SB-285 – Author: Benjamin Allen
This bill would allow for “the preparation or sale of noncannabis food or beverage products, as specified, by a licensed retailer or microbusiness in the area where the consumption of cannabis is allowed.” One major difference between this bill and AB 1775 is that SB 285, as written, doesn’t reference live music.
“When cannabis lounges are prohibited from serving fresh food, they are barred from an important revenue source that is available to bars that serve alcohol,” Sen. Allen told Cannabis Wire. “As we work hard to combat the illicit cannabis market, SB 285 can support these small businesses by correcting an unnecessary imbalance.”

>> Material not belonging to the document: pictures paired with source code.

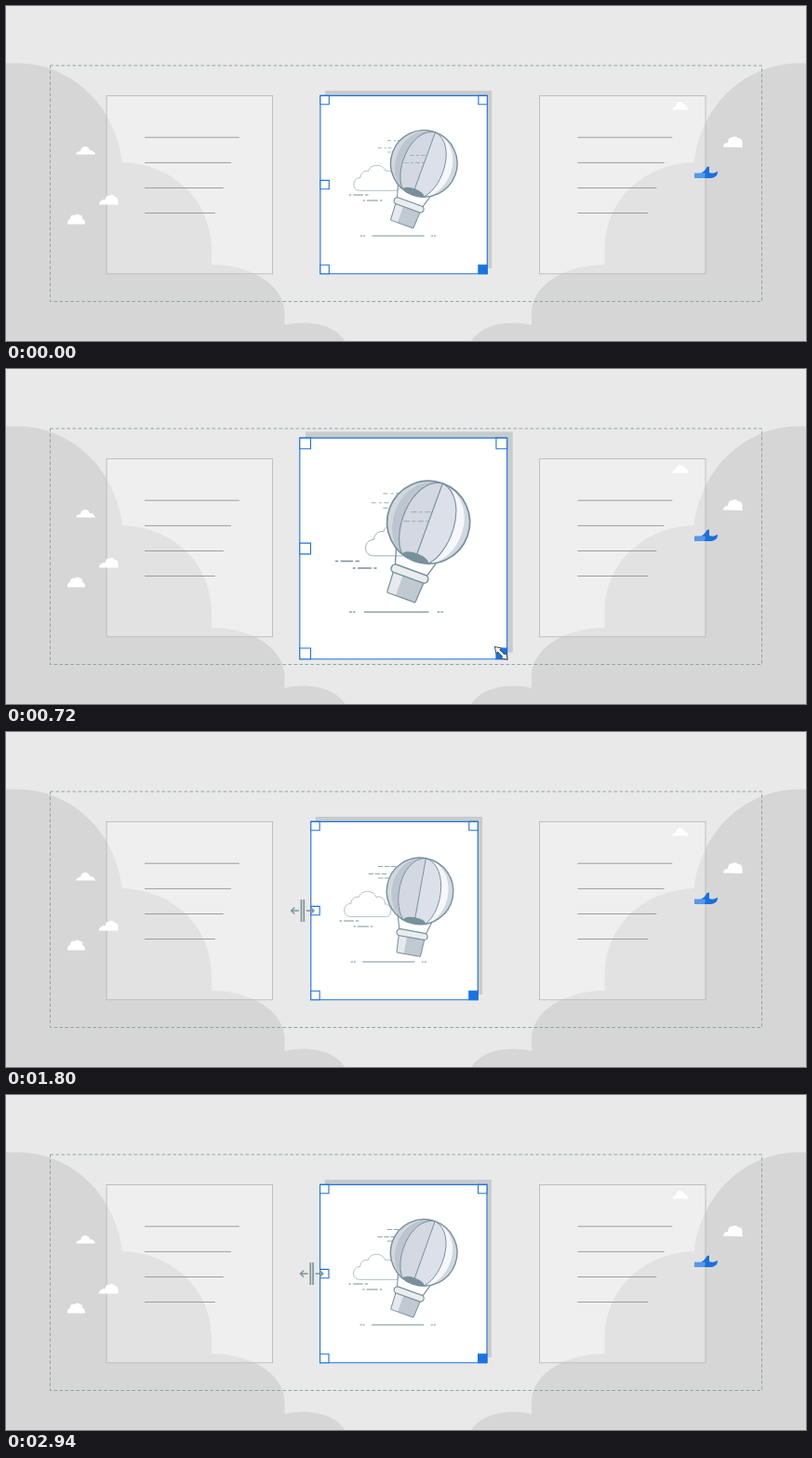
Animation, 860 px wide and 360 px high, one loop 3000 ms. Source, as an HTML page:

```html
<!DOCTYPE html>
<html lang="en">
<head>
<meta charset="utf-8">
<title>Resizing a card</title>
<style>
  html, body { margin: 0; width: 100%; height: 100%; overflow: hidden; background: #e9e9e9; }
  svg { display: block; width: 860px; height: 360px; }
  .line { fill: none; stroke: #78909c; }
  .frame { fill: #fff; stroke: #1a73e0; stroke-width: 1.1; vector-effect: non-scaling-stroke; }
  .handle .frame { width: 9.4px; height: 9.4px; }
  .handle .active { fill: #1a73e0; }
</style>
</head>
<body>
<svg viewBox="0 0 860 360" xmlns="http://www.w3.org/2000/svg">
  <defs>
    <path id="hills" fill="#d6d6d6" d="M-6 61.5H12C70 61.5 118 107 125 168C180 170 221 209 221 262V278C265 278 299.5 301 299.5 330V343C324 337 354 342 365 361H-6Z"/>
    <g id="page">
      <rect x=".3" y=".3" width="178.5" height="191.3" fill="#fff" fill-opacity=".28" stroke="#b9bbbc" stroke-width=".9"/>
      <path d="M41.3 45H143M41.3 72.2H134.2M41.3 99.3H126M41.3 126.3H117" stroke="#9c9e9f"/>
    </g>
    <clipPath id="envelope"><circle cy="36" r="36"/></clipPath>
  </defs>

  <rect width="860" height="360" fill="#e9e9e9"/>
  <use href="#hills"/>
  <use href="#hills" transform="translate(864.5) scale(-1 1)"/>
  <use href="#page" x="107.8" y="96.2"/>
  <use href="#page" x="573.2" y="96.2"/>
  <rect x="47.5" y="64" width="765" height="253.5" fill="none" stroke="#91a3a7" stroke-dasharray="3.5 2.5"/>

  <g fill="#fff">
    <path d="M75 159.5Q76 156 80 156Q81 151 85 151Q89 151 90 155Q95 155 96 159.5Z"/>
    <path d="M100 213.5Q100 208 107 208Q107 203 111 204Q114 201 117 205Q120 205 120.5 209V213.5Z"/>
    <path d="M66 234.5Q66 229 69 229Q69 224 73 225Q77 222 80 225Q83 225 82 229Q85 229 85 234.5Z"/>
    <path d="M716 111.5Q717 108 720 108Q721 103 725 103Q729 104 730 107Q733 108 734 111.5Z"/>
    <path d="M771 151.5Q771 147 776 147Q776 141 781 141Q785 139 787 142Q791 142 791.5 146V152Z"/>
  </g>
  <path d="M740 179.5H752V185H740Z" fill="#5698e8"/>
  <path d="M747 179.5Q751 178 753.5 173L756 172.5V179Q761 181 765 177.5Q765 185 757 185H751L752 180Z" fill="#1a6fdb"/>

  <g id="card">
    <rect x="343" y="91" width="179.2" height="191" fill="#cacbcc"/>
    <rect class="frame" x="337.9" y="96.4" width="179.4" height="191.3"/>

    <path id="cloud" class="line" stroke-opacity=".7" stroke-width=".8" d="M380.5 198.4C371.5 198.4 371.5 184.5 381 184.3C381.5 178.5 386 176.6 389.5 177.4C391.5 169.5 405 169 408 177.4C413 176 418 179 417.5 184.8C426 185.5 426 198.4 418.5 198.4Z"/>
    <path class="line" stroke-width="1.1" d="M368.7 203H371.2M373.2 203H384M386 203H389.5M383.7 209H386M388 209H400M402 209H404.5"/>
    <path class="line" stroke-width="1.1" d="M380.8 247H383M384 247H386M393.5 247H449.5M457 247H459M460 247H462.2"/>
    <path id="wind" class="line" stroke-width=".8" d="M410 144.5H430M399.7 152.5H420M410 157H421.5"/>

    <g id="balloon">
      <path class="line" stroke-width="1.1" d="M-19 65L-14 82M19 65L14 82"/>
      <g clip-path="url(#envelope)">
        <circle cy="36" r="36" fill="#d2d8e0"/>
        <path d="M0 0C-39 4 -39 62 -8 72H0Z" fill="#bdc6cf"/>
        <path d="M0 0C39 4 39 62 8 72H0Z" fill="#f6f7fa"/>
        <path d="M0 0C-28 5 -28 60 -9 72H9C28 60 28 5 0 0Z" fill="#dce0e9"/>
        <path d="M0 0C-28 5 -28 60 -9 72H0Z" fill="#d3d8e1"/>
        <path class="line" stroke-width=".9" d="M0 0C-28 5 -28 60 -9 72M0 0C28 5 28 60 9 72M0 0V68"/>
        <ellipse cy="69.5" rx="12" ry="4.8" fill="#78909c"/>
      </g>
      <circle class="line" cy="36" r="35.8" stroke-width="1.4"/>
      <path d="M-14 86H14L13 104.300Q13 105.300 12 105.300H-12Q-13 105.300 -13 104.300Z" fill="#c1c9d1"/>
      <path d="M-14 86H-5V105.300H-12Q-13 105.300 -13 104.300Z" fill="#e6eaed"/>
      <path class="line" d="M-14 86H14L13 104.300Q13 105.300 12 105.300H-12Q-13 105.300 -13 104.300Z"/>
      <rect x="-16.8" y="79.8" width="33.600" height="7.2" rx="3.6" fill="#e9edef" stroke="#78909c" stroke-width="1.2"/>
    </g>
    <path id="gust" class="line" stroke-opacity=".75" stroke-width=".7" stroke-dasharray="5 2 3 2" d="M434 160.5H453M428 168.5H449"/>

    <g class="handle">
      <rect class="frame" x="337.9" y="96.4"/>
      <rect class="frame" x="507.9" y="96.4"/>
      <rect class="frame" x="337.9" y="187.4"/>
      <rect class="frame" x="337.9" y="278.3"/>
      <rect class="frame active" x="507.9" y="278.3"/>
    </g>
  </g>

  <path id="diagonal" fill="#fff" stroke="#4a4f52" stroke-linejoin="round" d="M-9.700 0L-3.500 -4V-1.600H3.500V-4L9.700 0L3.500 4V1.600H-3.500V4Z"/>
  <g id="sideways" fill="none" stroke="#7d959b" stroke-width="1.5">
    <path d="M-1.400 -12V12M1.400 -12V12" stroke-width="1.7"/>
    <path d="M-4 0H-12M-8.600 -3.500L-12.200 0L-8.600 3.500M4 0H12M8.600 -3.500L12.200 0L8.600 3.500"/>
  </g>
</svg>
<script>
const LOOP = 3000, STEP = 60;
const ORIGIN = { x: 429.2, y: 188.4 };
const GROWTH = 0.242, SLIDE = 24.2, TILT = 20;
const part = id => document.getElementById(id);
const [card, cloud, wind, balloon, gust, diagonal, sideways] =
  ["card", "cloud", "wind", "balloon", "gust", "diagonal", "sideways"].map(part);

const ramp = (t, from, to) => Math.min(1, Math.max(0, (t - from) / (to - from)));
const place = (el, transform) => el.setAttribute("transform", transform);
const fade = (el, opacity) => el.setAttribute("opacity", opacity);

function draw(t) {
  const grow = ramp(t, 110, 720) - ramp(t, 740, 1340);
  const slide = ramp(t, 1505, 2210) - ramp(t, 2210, 2950);
  const scale = 1 + GROWTH * grow;
  const dx = -SLIDE * slide;
  const sliding = t >= 1500;

  place(card, `translate(${ORIGIN.x + dx} ${ORIGIN.y}) scale(${scale}) translate(${-ORIGIN.x} ${-ORIGIN.y})`);
  place(cloud, `translate(${21 * grow} 0)`);
  place(balloon, `translate(461.6 135.5) rotate(${TILT + 0.96 * dx})`);
  wind.setAttribute("stroke-dasharray", sliding ? "5.5 1.5" : "4 3 2 2");
  fade(wind, sliding ? 1 : 0.75);
  fade(gust, sliding ? 0 : 1);

  // The corner cursor follows its handle, then drifts off and fades.
  const leave = ramp(t, 1340, 1480);
  const x = ORIGIN.x + 83 * scale + 12 * leave;
  const y = ORIGIN.y + 94.2 * scale + 16 * leave;
  place(diagonal, `translate(${x} ${y}) rotate(45)`);
  fade(diagonal, t < 60 ? 0 : 1 - leave);

  place(sideways, `translate(${329 + dx} 192)`);
  fade(sideways, sliding ? 1 : 0);
}

const start = performance.now();
function tick() {
  const t = (performance.now() - start) % LOOP;
  draw(Math.floor(t / STEP) * STEP);
  requestAnimationFrame(tick);
}
draw(0);
requestAnimationFrame(tick);
</script>
</body>
</html>
```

SB-508 – Author: John Laird
This bill would aim to streamline regulatory requirements by eliminating the need for the Department of Cannabis Control to “serve as a responsible agency under [California Environmental Quality Act]” if “the local jurisdiction acting as lead agency under CEQA has filed a notice of determination for the commercial cannabis activity, or a notice of exemption for a retail commercial cannabis project, with the Office of Planning and Research following the adoption of a mitigated negative declaration or certification of an environmental impact report by the local jurisdiction, as specified, and the commercial cannabis activity for which the applicant is seeking a license from the department is the same project as the commercial cannabis activity analyzed by the local jurisdiction under CEQA.”
Sen. Laird told Cannabis Wire last year that SB 508 “aims to ensure those trying to do the right thing by coming out of the shadows and into the legal framework can streamline and reduce the costs of obtaining an annual license from the Department of Cannabis Control.”
AB-1111 – Author: Gail Pellerin
This bill would provide a boost to growers by requiring regulators to “issue small producer event sales licenses that authorize the license holder to sell cannabis or cannabis products, containing cannabis cultivated by that licensee, at state temporary events licensed under the act.”
AB-1024 – Author: Cecilia Aguiar-Curry
This bill is multipronged, but it primarily would “permit specified registrants to store water for small irrigation use during times of high streamflow in exchange for those registrants reducing diversions during periods of low streamflow.”
In other words, it would allow growers to divert small amounts of water during the wet season so that they have it on hand for use in other parts of the year when diversion would disrupt the necessary water flow, for example, for vulnerable fish species.
AB-1610 – Author: Reginald Byron Jones-Sawyer, Sr.
This bill focuses on various aspects of quality control. It would require, for example, that labs that test cannabis products “be subject to blind proficiency testing to ensure consistency of results across laboratories,” and it would “subject testing laboratories to biennial, in-person audits by the department and would require the results of those audits to be posted on the department’s internet website.” It would also require regulators “to establish quality assurance standards and testing procedures for products available for retail sale, as specified, to ensure consistency with presale laboratory testing, and would authorize inspections of licensed retail premises for these purposes.”
A spokesperson for Jones-Sawyer, Sr. told Cannabis Wire that the bill will be amended.